**Exercise brief:** Scan the data below and report how many lines include the word "span". Nothing else is wanted.

═════ Data for review ═════

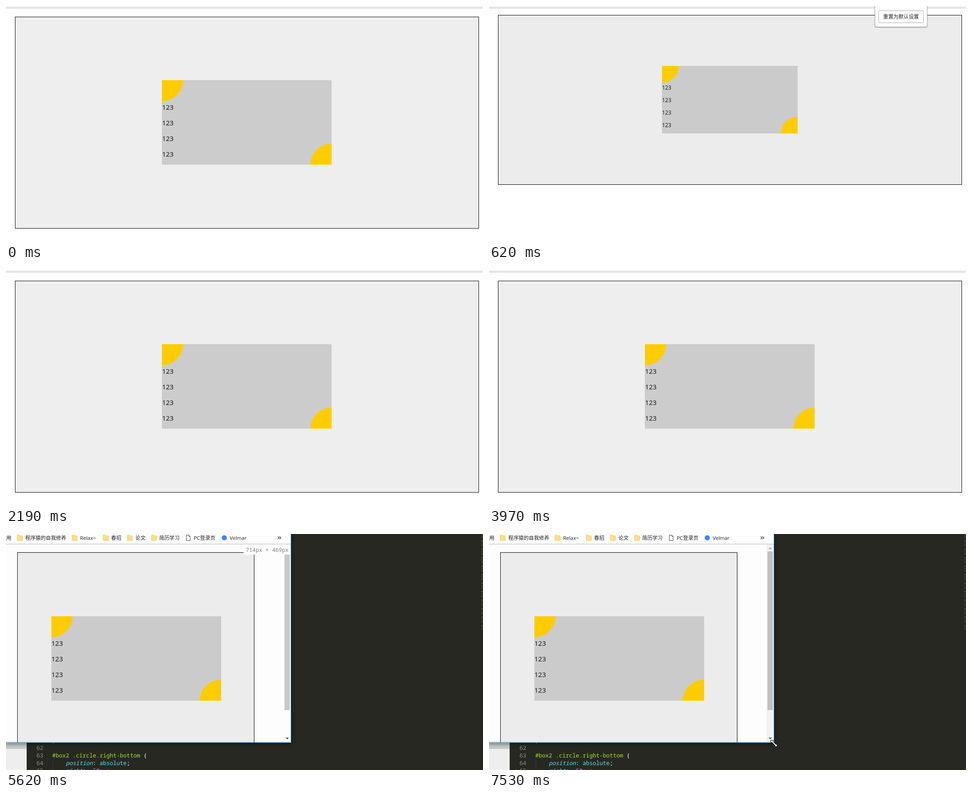
An HTML page that plays this animation: 1062 px wide and 528 px high, repeating every 8 s.

```html
<!DOCTYPE html>
<html lang="zh">
<head>
<meta charset="utf-8">
<title>Zoom and resize</title>
<style>
html, body { margin: 0; width: 100%; height: 100%; overflow: hidden; background: #fff; }
svg { display: block; width: 1062px; height: 528px; }
text { white-space: pre; font-family: "Open Sans", "Noto Sans CJK SC", "Noto Sans CJK", sans-serif; }
rect { shape-rendering: crispEdges; }
.ui { font-size: 11.4px; fill: #222; }
.code text { font: 12.55px "Noto Sans Mono", "DejaVu Sans Mono", monospace; fill: #f8f8f2; }
.code .num { fill: #90908a; }
.green { fill: #a6e22e; }
.cyan { fill: #66d9ef; }
.italic { font-style: italic; }
.purple { fill: #ae81ff; }
.pink { fill: #f92672; }
#label text { font: 12.2px "Noto Sans Mono", "DejaVu Sans Mono", monospace; fill: #808080; }
#win { filter: drop-shadow(0 2px 5px rgba(0, 0, 0, .55)); }
</style>
</head>
<body>
<svg id="stage" viewBox="0 0 1062 528"></svg>
<script>
const rect = (x, y, w, h, fill, extra = '') =>
  `<rect x="${x}" y="${y}" width="${w}" height="${h}" fill="${fill}" ${extra}/>`;
const text = (x, y, s, attr = 'class="ui"') => `<text x="${x}" y="${y}" ${attr}>${s}</text>`;
const span = (cls, s) => `<tspan class="${cls}">${s}</tspan>`;

// Bordered area with the grey card at (x, y), scaled by the zoom factor k
function card(left, top, right, bottom, x, y, k, back = '#ececec', grey = '#cbcbcb') {
  const w = 377.5 * k, h = 189 * k, r = 47.2 * k;
  return rect(left, top, right - left, bottom - top, back, 'stroke="#000"') +
    rect(x, y, w, h, grey) +
    `<path fill="#fc0" d="M${x} ${y}h${r}a${r} ${r} 0 0 1 ${-r} ${r}z
      M${x + w} ${y + h}h${-r}a${r} ${r} 0 0 1 ${r} ${-r}z"/>` +
    [0, 1, 2, 3].map(i =>
      text(x, y + (66.3 + 35 * i) * k, '123', `font-size="${15 * k}" fill="#111"`)).join('');
}

const toolbar = rect(0, 0, 1062, 4, '#f2f2f2') + rect(0, 4, 1062, 1, '#b6b6b6');

const popup = `<g style="filter:drop-shadow(0 1px 1px rgba(0,0,0,.4))">
  <rect x="859.5" y="-6" width="116" height="52" rx="2" fill="#fff" stroke="#bbb"/></g>
  <rect x="867.5" y="10.5" width="100" height="27" rx="2" fill="#fdfdfd" stroke="#aaa"/>` +
  text(877.5, 28, '重置为默认设置');

const folder = x => `<path d="M${x} 2.5h5l1 1.5h5.500v10.500h-11.500z" fill="#ffe08a" stroke="#e8bd50" stroke-width=".8"/>`;

const bookmarks = text(.5, 13, '用') +
  [[25, '程序猿的自我修养', 43], [147, 'Relax~', 165], [216.500, '春招', 234],
   [270, '论文', 288], [324, '简历学习', 341]]
    .map(([x, name, tx]) => folder(x) + text(tx, 13, name)).join('') +
  '<path d="M401.500 2.500h5.500l3 3v9h-8.500zM407 2.500v3h3" fill="#fff" stroke="#444"/>' +
  text(418, 13, 'PC登录页') +
  '<circle cx="486" cy="8.500" r="5.800" fill="#4285f4"/>' +
  text(498, 13, 'Velmar') +
  '<path d="M605 5.500l3 3-3 3m4-6l3 3-3 3" fill="none" stroke="#333" stroke-width="1.300"/>';

const browser = `<g id="win"><g clip-path="url(#frame)">` +
  rect(-5, -5, 640, 472, '#fdfdfd') +
  bookmarks + rect(0, 22, 634, 1, '#b6b6b6') +
  card(25.5, 41.5, 552.5, 520, 101, 184, 1) +
  `<g id="bar">${rect(618, 23, 16, 443, '#f1f1f1')}${rect(620, 39, 12, 355, '#c1c1c1')}
    <path d="M622.500 33.500l3.700-4 3.700 4z" fill="#a3a3a3"/></g>
  <g id="label">${rect(620, 46, 12, 348, '#c9c9c9')}${rect(529, 26, 105, 20, '#fdfdfd')}
    ${text(534, 39.5, '714px × 469px', '')}</g>
  <path d="M622.500 455.500l3.700 4 3.700-4z" fill="#505050"/>
  <path id="edge" d="M634.500-5V466H-5" fill="none"/></g></g>`;

const code = (n, body) => text(68, 466 + (n - 61) * 17, n, 'class="num"') +
  text(103, 466 + (n - 61) * 17, body, '');

const editor = rect(0, 0, 1062, 528, '#272822') +
  rect(0, 460, 46, 9, '#e0e0e0') + rect(0, 469, 46, 12, '#c9c9c9') + rect(0, 481, 46, 47, '#eee') +
  rect(104, 505, 1, 23, '#3b3c35') +
  '<path d="M1060 0V216" stroke="#777632" stroke-width="3" stroke-dasharray="1 3 1 2 1 6 2 3" opacity=".75"/>' +
  '<g class="code">' + code(61, '}') + code(62, '') +
  code(63, span('green', '#box2 .circle.right-bottom') + ' {') +
  code(64, '    ' + span('cyan italic', 'position') + ': ' + span('cyan', 'absolute') + ';') +
  code(65, '    ' + span('cyan italic', 'right') + ': ' + span('pink', '-') +
    span('purple', '50') + span('pink', 'px') + ';') + '</g>' + browser;

const arrows = 'M-7-7h6l-2 2 8 8 2-2v6h-6l2-2-8-8-2 2z';
const pointers = {
  tip: '<path d="M0 0v4l3-1z" fill="#fff" stroke="#333"/>',
  beam: '<path d="M-3-7.500h2.500l.5 1 .5-1H3M0-6.500v13M-3 7.500h2.500l.5-1 .5 1H3" fill="none" stroke="#ddd"/>',
  diag: `<path d="${arrows}" fill="#fff" stroke="#000"/>`,
  wide: `<path d="${arrows}" transform="rotate(-45)" fill="#fff" stroke="#000"/>`
};

const scenes = {
  full: toolbar + card(20.5, 24.5, 1052.5, 497.5, 347.4, 166, 1, '#eee', '#ccc'),
  mid: toolbar + card(20.5, 22.5, 1052.5, 448.5, 366.3, 150, .9) + popup,
  small: toolbar + card(20.5, 20.5, 1052.5, 399.5, 385.2, 134, .8) + popup,
  editor
};

const group = (set, prefix) => Object.entries(set)
  .map(([id, body]) => `<g id="${prefix}${id}">${body}</g>`).join('');
const stage = document.getElementById('stage');
stage.innerHTML = '<defs><clipPath id="frame"><rect x="-5" y="-5" width="640" height="472"/></clipPath></defs>' +
  rect(0, 0, 1062, 528, '#fff') + group(scenes, 's-') + group(pointers, 'p-');

const sceneTimes = [[0, 'full'], [500, 'mid'], [620, 'small'], [1890, 'mid'], [2190, 'full'], [5470, 'editor']];
const pointerTimes = [
  [0], [3840, 'tip', 1047, 526.5], [3970],
  [6030, 'beam', 1058, 8], [6160, 'beam', 918, 222], [6290, 'beam', 805.5, 391.5],
  [6440, 'beam', 708.5, 476.5], [6580, 'beam', 660.5, 476.5], [6710, 'beam', 632.5, 476.5],
  [6850, 'diag', 635, 470], [6980, 'wide', 635, 469], [7530, 'diag', 634.5, 468.5]
];

const el = id => document.getElementById(id);
const at = (list, t) => list.findLast(e => e[0] <= t);
const show = (id, on) => { el(id).style.display = on ? '' : 'none'; };

function draw(now) {
  const t = now % 8000;
  const [, scene] = at(sceneTimes, t);
  const [, pointer, x, y] = at(pointerTimes, t);
  for (const id in scenes) show('s-' + id, id === scene);
  for (const id in pointers) show('p-' + id, id === pointer);
  if (pointer) el('p-' + pointer).setAttribute('transform', `translate(${x} ${y})`);

  // The window settles from a slightly enlarged, translucent state
  const opening = t < 5620;
  el('win').setAttribute('transform', opening ? 'translate(-9.2 -5.4) scale(1.0095)' : '');
  el('win').setAttribute('opacity', opening ? .985 : 1);
  el('edge').setAttribute('stroke', opening ? '#5a93b5' : '#2685cf');
  show('bar', t >= 6440);
  show('label', t < 6440);
  requestAnimationFrame(draw);
}
draw(performance.now());
</script>
</body>
</html>
```
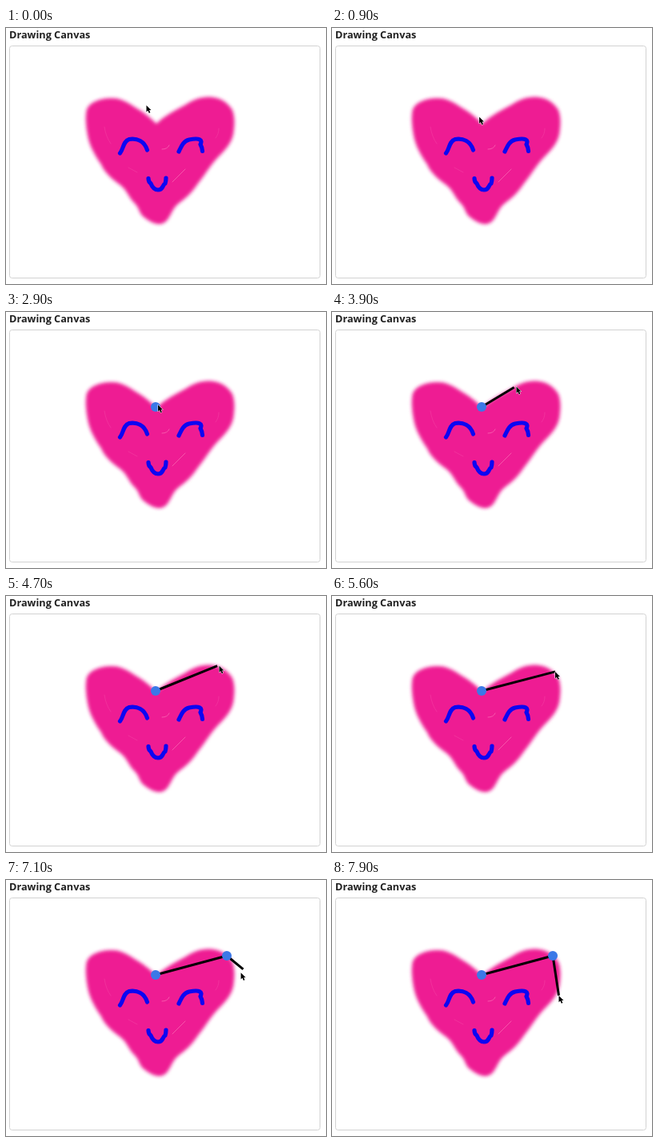
These frames come from a looping animation (400 px wide and 321 px high, 8 s). An HTML page:

```html
<!DOCTYPE html>
<html lang="en">
<head>
<meta charset="utf-8">
<title>Drawing Canvas</title>
<style>
  html, body { margin: 0; width: 100%; height: 100%; overflow: hidden; background: #fff; }
  svg { display: block; width: 400px; height: 321px; }
  .title { font: 700 12.7px "Open Sans", sans-serif; fill: #212121; }
  .face { fill: none; stroke: #0c06f2; stroke-width: 5.2; stroke-linecap: round; stroke-linejoin: round; }
  .crease { fill: none; stroke: #f757ac; stroke-width: 1; stroke-linecap: round; }
  .edge { stroke: #000; stroke-width: 3; }
  .node { fill: #3b78e7; }
</style>
</head>
<body>
<svg viewBox="0 0 400 321">
  <defs>
    <filter id="soft" x="-10%" y="-10%" width="120%" height="120%"><feGaussianBlur stdDeviation="2.1"/></filter>
    <filter id="slight" x="-10%" y="-20%" width="120%" height="140%"><feGaussianBlur stdDeviation="0.55"/></filter>
  </defs>
  <text class="title" x="4" y="12.5">Drawing Canvas</text>
  <rect x="4.5" y="22.5" width="388" height="291" rx="3" fill="#fff" stroke="#d2d2d2"/>
  <path fill="#ee1c93" filter="url(#soft)" d="M188 120
    C198 110 212 103 223 97 C234 90 243 86 255 86.5 C268 87 278 94 283 103
    C286 111 286 120 284.5 131 C283 143 275 152 267 160 C256 171 249 184 240 195
    C234 204 227 212 217 219 C209 225 208 231 204 237 C201 243 196 246 191 246
    C183 245 177 241 171 236 C166 231 167 226 161 220 C153 212 151 203 143 197
    C132 189 123 181 119 171 C112 161 105 149 102.500 137 C100 124 99 113 100.500 104
    C103 93 118 88 131 88 C144 87 155 95 164 101 C174 107 181 113 188 120Z"/>
  <g class="crease" filter="url(#slight)">
    <path d="M195 152 Q202 152 204 147"/>
    <path d="M208 193 L224 177"/>
    <path opacity=".35" d="M123 124 Q125 137 131 145 M266 126 Q266 133 262 138 M153 175 L164 181"/>
  </g>
  <g class="face" filter="url(#slight)">
    <path d="M142.500 157 C147 152 146 142 154 139.500 C164 138 173 142 176.500 153"/>
    <path d="M216 155 C219 149 221 142 229 140 C242 137.500 246 140 243 146 Q245 149 245.500 154.500"/>
    <path d="M178 188.500 Q178 193 181 195 C183 200 186 203 190 203 C197 203 195 197 199 195 Q200 192 200 188"/>
  </g>
  <line id="edge1" class="edge"/>
  <line id="edge2" class="edge"/>
  <circle id="node1" class="node" r="6"/>
  <circle id="node2" class="node" r="6"/>
  <path id="cursor" d="M0 0 V8.300 L1.900 6.600 L3.300 9.700 L4.900 9 L3.500 6 H6Z"
    fill="#000" stroke="#fff" stroke-width="1" paint-order="stroke"/>
</svg>
<script>
const LOOP = 8000, STEP = 100, LAG = 70;
const FIRST = { at: 2300, x: 187, y: 119 };
const SECOND = { at: 6100, x: 276, y: 95 };

// Pointer path: time, x, y
const path = [
  [0, 175.5, 97], [300, 176, 98], [1300, 188, 118], [2700, 188, 118],
  [3900, 230.5, 93.5], [4700, 266.5, 87.5], [5200, 279, 93], [5600, 279, 95],
  [5900, 276, 95], [6500, 276, 95], [6950, 298, 108], [7250, 288, 125],
  [7700, 283.5, 143], [7900, 283.5, 145], [8000, 283.5, 145]
];
const el = id => document.getElementById(id);
const set = (node, attrs) => { for (const k in attrs) node.setAttribute(k, attrs[k]); };

const slope = (i, axis) => (path[i + 1][axis] - path[i][axis]) / (path[i + 1][0] - path[i][0]);

// Zero at turning points, so pauses stay still
function tangent(i, axis) {
  if (i === 0 || i === path.length - 1) return 0;
  const a = slope(i - 1, axis), b = slope(i, axis);
  return a * b <= 0 ? 0 : 2 * a * b / (a + b);
}

function pointer(t) {
  let i = 0;
  while (i < path.length - 2 && t >= path[i + 1][0]) i++;
  const span = path[i + 1][0] - path[i][0];
  const u = Math.max(0, (t - path[i][0]) / span), v = 1 - u;
  return [1, 2].map(axis =>
    v * v * (1 + 2 * u) * path[i][axis] + u * u * (3 - 2 * u) * path[i + 1][axis] +
    span * u * v * (v * tangent(i, axis) - u * tangent(i + 1, axis)));
}

const show = (node, visible) => set(node, { visibility: visible ? "visible" : "hidden" });

function draw(t) {
  const [x, y] = pointer(t);
  const [endX, endY] = pointer(t - LAG);
  const firstSet = t >= FIRST.at, secondSet = t >= SECOND.at;
  set(el("cursor"), { transform: `translate(${x} ${y})` });
  set(el("edge1"), {
    x1: FIRST.x, y1: FIRST.y,
    x2: secondSet ? SECOND.x : endX, y2: secondSet ? SECOND.y : endY
  });
  set(el("edge2"), { x1: SECOND.x, y1: SECOND.y, x2: endX, y2: endY });
  show(el("edge1"), firstSet);
  show(el("node1"), firstSet);
  show(el("edge2"), secondSet);
  show(el("node2"), secondSet);
}

set(el("node1"), { cx: FIRST.x, cy: FIRST.y });
set(el("node2"), { cx: SECOND.x, cy: SECOND.y });

const start = performance.now();
function tick() {
  const t = (performance.now() - start) % LOOP;
  draw(Math.floor(t / STEP) * STEP);
  requestAnimationFrame(tick);
}
tick();
</script>
</body>
</html>
```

═════

**Answer area:** 8